Exercise objective - In the data below, find every line with the string "shadow" and pull it out.

Data entries

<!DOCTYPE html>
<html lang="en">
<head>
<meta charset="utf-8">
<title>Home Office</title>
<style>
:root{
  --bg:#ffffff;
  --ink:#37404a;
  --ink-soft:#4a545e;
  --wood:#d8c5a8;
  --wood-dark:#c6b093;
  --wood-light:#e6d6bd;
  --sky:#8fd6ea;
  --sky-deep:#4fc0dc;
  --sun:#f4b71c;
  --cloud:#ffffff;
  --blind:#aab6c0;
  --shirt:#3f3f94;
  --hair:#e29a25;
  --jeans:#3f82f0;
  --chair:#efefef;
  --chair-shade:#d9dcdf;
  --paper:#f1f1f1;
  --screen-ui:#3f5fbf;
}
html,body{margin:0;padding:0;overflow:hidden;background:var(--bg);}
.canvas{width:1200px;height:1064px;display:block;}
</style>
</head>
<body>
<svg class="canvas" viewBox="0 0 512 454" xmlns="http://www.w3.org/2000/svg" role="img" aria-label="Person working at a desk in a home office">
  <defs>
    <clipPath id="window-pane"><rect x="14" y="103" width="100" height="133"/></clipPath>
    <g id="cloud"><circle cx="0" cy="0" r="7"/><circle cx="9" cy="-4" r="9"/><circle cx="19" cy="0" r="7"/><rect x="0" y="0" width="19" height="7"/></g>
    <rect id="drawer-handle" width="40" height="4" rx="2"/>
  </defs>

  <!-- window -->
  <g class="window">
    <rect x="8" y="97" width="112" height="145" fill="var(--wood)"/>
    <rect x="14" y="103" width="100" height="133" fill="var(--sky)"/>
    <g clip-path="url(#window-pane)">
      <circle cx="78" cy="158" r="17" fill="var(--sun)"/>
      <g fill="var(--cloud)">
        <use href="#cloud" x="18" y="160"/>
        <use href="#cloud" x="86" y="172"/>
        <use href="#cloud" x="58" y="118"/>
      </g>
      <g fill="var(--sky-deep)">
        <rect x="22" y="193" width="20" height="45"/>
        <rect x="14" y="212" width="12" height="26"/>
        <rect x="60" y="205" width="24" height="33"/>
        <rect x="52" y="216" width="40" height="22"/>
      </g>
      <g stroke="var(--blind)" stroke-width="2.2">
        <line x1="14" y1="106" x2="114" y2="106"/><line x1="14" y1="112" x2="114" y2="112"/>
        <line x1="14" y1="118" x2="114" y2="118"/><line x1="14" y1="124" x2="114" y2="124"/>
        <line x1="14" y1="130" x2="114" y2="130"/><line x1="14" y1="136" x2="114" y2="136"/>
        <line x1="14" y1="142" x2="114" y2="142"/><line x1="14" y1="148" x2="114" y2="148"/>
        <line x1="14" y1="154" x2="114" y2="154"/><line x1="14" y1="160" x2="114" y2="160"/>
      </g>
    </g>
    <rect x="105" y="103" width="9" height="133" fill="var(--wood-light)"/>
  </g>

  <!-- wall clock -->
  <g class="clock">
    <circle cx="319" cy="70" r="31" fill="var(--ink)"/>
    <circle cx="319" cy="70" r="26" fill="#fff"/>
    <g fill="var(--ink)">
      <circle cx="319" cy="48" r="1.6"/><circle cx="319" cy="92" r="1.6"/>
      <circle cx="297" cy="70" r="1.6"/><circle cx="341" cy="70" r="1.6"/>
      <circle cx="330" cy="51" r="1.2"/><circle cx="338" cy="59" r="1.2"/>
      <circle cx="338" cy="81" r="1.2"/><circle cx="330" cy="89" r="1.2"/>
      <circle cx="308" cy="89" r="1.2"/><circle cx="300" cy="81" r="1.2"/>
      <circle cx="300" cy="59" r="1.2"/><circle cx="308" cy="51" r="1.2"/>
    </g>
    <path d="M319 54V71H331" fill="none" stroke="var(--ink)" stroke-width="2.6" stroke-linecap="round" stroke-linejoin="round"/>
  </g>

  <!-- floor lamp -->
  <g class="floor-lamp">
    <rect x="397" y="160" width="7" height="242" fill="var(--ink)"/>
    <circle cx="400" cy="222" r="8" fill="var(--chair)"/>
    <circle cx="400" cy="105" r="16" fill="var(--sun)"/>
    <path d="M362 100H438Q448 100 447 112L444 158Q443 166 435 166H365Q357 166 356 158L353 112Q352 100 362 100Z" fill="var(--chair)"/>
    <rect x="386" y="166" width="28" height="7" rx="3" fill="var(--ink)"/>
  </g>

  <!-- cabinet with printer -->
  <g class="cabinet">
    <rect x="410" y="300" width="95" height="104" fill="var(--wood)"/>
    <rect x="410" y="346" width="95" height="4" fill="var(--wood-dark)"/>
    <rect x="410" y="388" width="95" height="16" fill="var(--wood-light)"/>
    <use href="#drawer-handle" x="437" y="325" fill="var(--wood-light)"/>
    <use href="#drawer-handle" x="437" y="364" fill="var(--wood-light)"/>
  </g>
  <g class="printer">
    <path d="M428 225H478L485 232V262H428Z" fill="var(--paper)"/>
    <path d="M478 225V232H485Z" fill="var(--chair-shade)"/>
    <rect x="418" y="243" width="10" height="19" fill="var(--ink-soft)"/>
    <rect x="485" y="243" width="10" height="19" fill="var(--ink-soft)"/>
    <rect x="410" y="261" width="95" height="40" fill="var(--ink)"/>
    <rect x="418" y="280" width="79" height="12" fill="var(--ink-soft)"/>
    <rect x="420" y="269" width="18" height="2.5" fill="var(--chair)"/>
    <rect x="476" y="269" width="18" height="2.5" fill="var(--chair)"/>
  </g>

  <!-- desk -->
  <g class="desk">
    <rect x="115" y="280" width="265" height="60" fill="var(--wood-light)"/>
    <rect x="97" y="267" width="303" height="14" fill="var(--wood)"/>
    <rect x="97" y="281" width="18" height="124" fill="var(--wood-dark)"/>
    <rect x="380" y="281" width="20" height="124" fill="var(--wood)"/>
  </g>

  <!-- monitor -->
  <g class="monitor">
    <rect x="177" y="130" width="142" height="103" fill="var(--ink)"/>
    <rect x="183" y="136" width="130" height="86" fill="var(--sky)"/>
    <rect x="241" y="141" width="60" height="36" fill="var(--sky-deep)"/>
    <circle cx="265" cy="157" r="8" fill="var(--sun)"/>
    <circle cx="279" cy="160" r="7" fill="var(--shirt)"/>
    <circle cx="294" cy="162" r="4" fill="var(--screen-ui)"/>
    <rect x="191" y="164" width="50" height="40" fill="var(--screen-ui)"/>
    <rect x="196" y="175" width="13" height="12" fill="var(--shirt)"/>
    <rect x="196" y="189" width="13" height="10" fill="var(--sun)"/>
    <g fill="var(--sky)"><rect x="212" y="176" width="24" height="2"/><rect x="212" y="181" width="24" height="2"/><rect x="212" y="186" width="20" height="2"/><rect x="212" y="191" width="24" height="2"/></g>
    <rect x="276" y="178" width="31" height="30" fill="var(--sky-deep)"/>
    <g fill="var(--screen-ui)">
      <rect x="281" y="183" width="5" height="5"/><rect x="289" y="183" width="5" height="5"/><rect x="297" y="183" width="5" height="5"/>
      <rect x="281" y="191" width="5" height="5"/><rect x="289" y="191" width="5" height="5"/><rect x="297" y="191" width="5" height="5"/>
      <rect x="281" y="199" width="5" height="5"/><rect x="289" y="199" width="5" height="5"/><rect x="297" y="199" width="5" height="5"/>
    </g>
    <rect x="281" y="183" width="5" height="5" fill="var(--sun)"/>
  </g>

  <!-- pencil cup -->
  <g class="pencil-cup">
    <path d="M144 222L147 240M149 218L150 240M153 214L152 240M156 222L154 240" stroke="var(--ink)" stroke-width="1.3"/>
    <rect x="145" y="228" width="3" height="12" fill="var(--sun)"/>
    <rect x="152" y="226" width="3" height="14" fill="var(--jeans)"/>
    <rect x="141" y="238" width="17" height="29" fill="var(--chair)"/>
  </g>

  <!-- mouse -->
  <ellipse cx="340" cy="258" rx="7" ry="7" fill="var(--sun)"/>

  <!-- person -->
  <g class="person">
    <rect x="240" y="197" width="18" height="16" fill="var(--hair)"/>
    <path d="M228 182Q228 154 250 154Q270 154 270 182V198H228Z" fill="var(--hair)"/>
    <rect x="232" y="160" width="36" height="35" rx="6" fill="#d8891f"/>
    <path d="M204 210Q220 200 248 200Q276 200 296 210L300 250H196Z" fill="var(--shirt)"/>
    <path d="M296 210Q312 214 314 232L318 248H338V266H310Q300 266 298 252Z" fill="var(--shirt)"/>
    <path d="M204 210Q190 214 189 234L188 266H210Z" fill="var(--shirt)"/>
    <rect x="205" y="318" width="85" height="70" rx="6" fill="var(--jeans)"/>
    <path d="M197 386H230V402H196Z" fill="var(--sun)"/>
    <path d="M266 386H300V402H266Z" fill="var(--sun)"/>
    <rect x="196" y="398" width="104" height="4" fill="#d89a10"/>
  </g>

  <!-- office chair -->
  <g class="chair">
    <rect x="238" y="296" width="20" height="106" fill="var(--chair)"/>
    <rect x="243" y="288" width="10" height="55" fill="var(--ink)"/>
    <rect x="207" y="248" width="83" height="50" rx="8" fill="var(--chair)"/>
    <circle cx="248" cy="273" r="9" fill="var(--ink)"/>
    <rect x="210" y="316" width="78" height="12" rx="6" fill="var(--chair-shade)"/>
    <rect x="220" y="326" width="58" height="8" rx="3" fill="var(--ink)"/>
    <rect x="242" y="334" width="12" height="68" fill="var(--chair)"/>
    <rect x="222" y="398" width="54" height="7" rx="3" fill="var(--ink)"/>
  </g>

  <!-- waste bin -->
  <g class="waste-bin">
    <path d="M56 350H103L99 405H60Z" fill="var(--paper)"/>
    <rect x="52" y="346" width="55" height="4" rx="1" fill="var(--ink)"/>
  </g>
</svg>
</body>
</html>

...

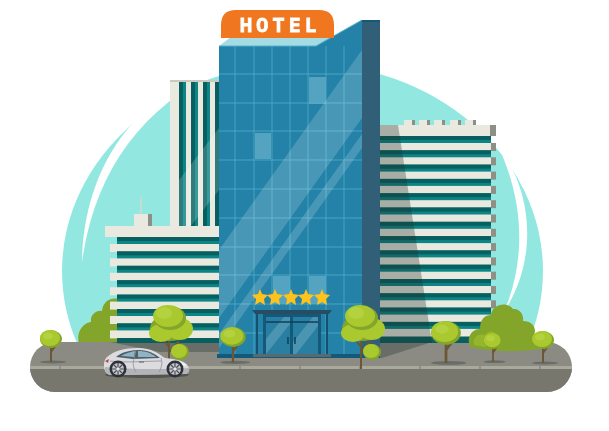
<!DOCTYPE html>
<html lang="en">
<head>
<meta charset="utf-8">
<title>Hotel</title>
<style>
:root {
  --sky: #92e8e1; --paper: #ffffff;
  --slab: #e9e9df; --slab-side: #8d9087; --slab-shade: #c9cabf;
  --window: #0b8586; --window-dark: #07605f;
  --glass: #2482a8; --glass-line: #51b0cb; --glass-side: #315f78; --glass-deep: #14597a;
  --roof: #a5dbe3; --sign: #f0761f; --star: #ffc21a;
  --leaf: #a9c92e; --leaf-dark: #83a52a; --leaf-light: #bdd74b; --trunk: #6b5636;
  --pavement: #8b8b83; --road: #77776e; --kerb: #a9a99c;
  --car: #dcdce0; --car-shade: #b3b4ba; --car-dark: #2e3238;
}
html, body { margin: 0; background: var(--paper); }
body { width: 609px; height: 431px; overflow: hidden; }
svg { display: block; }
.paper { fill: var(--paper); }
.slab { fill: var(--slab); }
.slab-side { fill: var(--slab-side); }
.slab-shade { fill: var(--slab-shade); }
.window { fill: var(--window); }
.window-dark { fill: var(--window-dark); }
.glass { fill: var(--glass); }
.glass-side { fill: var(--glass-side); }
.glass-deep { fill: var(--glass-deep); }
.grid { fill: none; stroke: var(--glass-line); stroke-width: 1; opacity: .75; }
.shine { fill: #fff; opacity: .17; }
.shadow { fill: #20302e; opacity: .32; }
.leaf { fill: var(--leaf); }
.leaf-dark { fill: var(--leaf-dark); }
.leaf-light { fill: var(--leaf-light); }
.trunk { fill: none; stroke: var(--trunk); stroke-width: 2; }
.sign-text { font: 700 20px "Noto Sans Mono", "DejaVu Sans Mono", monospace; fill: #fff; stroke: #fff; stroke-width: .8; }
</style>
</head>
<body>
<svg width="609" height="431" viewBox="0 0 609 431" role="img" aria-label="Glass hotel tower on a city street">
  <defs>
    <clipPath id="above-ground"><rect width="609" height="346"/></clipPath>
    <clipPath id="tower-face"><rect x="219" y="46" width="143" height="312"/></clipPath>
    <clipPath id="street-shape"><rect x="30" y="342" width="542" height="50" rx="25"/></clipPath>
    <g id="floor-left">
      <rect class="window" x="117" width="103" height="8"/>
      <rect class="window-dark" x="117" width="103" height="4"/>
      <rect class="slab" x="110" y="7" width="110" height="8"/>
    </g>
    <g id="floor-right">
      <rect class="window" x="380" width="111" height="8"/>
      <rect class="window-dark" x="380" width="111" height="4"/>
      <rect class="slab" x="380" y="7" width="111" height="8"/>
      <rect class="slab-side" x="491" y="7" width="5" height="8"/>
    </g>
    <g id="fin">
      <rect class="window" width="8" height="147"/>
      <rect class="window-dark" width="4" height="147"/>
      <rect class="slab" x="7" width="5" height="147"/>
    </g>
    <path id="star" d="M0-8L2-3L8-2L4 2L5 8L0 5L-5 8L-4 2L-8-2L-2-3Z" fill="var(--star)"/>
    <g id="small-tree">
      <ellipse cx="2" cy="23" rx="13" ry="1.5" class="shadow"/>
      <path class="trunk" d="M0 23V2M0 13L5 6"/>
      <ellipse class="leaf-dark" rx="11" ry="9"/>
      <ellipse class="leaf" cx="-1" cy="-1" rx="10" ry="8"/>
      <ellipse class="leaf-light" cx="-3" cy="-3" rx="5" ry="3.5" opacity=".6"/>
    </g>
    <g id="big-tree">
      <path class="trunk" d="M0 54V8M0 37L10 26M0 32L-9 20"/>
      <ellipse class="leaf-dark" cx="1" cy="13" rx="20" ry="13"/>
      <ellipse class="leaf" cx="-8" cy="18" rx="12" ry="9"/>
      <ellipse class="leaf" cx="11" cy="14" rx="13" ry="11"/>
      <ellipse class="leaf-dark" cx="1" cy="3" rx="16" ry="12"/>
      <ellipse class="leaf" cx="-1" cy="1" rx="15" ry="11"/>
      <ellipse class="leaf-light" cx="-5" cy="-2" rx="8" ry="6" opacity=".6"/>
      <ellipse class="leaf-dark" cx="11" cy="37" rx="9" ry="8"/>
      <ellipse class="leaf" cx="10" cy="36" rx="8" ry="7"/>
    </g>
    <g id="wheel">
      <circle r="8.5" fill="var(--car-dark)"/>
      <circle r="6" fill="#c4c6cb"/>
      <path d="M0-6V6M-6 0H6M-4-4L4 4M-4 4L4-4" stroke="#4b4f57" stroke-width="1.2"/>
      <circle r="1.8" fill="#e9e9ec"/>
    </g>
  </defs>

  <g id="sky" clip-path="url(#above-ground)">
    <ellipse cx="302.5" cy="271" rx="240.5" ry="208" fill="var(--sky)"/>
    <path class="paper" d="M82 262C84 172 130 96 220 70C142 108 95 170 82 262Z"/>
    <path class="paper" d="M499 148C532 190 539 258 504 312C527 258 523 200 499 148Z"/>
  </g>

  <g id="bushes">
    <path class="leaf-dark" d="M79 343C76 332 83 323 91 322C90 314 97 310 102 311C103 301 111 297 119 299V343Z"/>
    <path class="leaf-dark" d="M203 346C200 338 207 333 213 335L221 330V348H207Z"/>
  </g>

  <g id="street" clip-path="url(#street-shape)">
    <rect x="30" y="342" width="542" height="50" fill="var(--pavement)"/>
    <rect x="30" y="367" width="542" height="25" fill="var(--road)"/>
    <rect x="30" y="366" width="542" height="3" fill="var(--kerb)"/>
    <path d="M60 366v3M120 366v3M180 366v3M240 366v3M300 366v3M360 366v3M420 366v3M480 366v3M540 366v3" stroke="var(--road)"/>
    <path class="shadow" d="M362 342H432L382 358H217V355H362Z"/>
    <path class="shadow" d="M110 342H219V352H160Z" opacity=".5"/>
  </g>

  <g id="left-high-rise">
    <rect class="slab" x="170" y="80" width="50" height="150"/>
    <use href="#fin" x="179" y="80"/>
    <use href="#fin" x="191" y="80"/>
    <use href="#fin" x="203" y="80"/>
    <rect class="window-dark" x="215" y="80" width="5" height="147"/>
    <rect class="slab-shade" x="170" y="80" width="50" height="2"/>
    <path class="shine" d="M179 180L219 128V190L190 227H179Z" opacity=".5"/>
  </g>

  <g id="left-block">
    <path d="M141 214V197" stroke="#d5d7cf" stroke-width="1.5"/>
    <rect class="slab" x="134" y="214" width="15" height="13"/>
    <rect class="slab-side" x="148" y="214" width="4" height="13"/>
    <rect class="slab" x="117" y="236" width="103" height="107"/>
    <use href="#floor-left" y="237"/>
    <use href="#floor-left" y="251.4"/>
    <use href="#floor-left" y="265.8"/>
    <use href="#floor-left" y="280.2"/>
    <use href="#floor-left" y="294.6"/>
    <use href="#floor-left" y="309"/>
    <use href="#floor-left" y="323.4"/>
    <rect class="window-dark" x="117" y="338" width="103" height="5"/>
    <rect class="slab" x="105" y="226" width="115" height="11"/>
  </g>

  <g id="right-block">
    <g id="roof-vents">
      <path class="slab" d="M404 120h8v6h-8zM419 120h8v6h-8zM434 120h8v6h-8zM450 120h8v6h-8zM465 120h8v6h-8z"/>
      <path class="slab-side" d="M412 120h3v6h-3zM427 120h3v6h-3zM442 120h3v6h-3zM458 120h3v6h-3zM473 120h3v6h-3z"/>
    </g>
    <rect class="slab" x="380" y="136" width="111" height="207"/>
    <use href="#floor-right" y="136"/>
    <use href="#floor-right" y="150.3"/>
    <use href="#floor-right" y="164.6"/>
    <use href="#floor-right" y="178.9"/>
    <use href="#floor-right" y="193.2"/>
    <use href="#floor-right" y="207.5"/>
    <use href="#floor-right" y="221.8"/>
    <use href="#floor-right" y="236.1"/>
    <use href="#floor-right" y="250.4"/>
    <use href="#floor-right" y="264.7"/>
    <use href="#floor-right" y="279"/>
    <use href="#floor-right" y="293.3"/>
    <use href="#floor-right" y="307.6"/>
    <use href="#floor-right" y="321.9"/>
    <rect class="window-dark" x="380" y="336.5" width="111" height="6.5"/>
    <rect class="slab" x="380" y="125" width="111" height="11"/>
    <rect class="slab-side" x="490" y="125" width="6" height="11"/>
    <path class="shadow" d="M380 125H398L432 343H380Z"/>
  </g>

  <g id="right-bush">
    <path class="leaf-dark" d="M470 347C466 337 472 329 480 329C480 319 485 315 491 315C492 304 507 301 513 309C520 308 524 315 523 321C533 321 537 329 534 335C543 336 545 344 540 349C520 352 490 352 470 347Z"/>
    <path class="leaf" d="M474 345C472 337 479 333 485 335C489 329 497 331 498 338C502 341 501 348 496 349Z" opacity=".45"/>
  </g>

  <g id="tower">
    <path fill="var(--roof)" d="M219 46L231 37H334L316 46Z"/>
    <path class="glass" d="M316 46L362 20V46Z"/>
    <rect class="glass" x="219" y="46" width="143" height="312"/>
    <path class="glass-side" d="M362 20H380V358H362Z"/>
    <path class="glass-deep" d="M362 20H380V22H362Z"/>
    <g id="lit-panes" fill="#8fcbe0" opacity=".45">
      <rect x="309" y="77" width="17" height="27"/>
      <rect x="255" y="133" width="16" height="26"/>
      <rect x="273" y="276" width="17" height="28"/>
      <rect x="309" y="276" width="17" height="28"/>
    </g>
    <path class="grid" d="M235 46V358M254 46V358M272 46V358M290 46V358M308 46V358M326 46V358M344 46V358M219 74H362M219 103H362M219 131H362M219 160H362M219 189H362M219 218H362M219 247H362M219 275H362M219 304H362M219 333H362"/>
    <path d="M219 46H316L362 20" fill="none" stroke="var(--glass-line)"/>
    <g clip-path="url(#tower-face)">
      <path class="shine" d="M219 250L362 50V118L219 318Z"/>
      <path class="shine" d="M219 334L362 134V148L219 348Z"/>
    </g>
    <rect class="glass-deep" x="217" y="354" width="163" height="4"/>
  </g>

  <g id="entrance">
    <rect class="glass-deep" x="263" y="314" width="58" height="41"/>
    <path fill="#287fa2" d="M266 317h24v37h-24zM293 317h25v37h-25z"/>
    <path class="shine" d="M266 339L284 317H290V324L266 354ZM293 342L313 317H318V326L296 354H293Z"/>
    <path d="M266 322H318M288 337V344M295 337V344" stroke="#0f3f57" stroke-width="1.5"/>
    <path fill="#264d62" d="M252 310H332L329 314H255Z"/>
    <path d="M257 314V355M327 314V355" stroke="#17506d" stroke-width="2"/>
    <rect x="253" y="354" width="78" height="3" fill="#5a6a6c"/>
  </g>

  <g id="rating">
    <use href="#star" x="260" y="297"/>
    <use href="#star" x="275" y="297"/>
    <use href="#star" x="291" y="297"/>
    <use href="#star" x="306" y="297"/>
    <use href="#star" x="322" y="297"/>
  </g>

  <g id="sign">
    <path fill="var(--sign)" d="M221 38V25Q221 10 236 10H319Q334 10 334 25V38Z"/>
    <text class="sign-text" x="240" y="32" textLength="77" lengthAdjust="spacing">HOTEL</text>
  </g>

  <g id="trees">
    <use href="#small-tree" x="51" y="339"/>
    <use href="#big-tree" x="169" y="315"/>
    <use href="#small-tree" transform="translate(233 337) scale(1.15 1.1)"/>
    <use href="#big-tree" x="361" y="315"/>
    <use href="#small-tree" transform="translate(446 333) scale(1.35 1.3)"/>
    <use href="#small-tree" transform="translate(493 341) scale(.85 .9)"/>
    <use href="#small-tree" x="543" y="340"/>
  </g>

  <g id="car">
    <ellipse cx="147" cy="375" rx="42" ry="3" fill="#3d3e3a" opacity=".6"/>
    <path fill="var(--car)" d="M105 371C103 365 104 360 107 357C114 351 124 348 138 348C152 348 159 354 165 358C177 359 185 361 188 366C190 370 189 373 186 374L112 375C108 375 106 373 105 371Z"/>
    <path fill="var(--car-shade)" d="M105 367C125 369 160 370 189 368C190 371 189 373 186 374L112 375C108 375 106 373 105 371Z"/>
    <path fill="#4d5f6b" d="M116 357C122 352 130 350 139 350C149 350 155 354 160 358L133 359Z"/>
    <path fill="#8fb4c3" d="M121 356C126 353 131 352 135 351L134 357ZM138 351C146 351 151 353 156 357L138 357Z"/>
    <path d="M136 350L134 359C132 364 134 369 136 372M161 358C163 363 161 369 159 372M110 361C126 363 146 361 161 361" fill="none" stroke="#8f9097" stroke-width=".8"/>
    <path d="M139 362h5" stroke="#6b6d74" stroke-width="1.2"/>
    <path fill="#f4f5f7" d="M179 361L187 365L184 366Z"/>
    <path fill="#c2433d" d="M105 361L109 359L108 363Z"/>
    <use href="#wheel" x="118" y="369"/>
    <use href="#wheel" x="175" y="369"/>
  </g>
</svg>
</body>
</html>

Answer to this exercise -
.shadow { fill: #20302e; opacity: .32; }
      <ellipse cx="2" cy="23" rx="13" ry="1.5" class="shadow"/>
    <path class="shadow" d="M362 342H432L382 358H217V355H362Z"/>
    <path class="shadow" d="M110 342H219V352H160Z" opacity=".5"/>
    <path class="shadow" d="M380 125H398L432 343H380Z"/>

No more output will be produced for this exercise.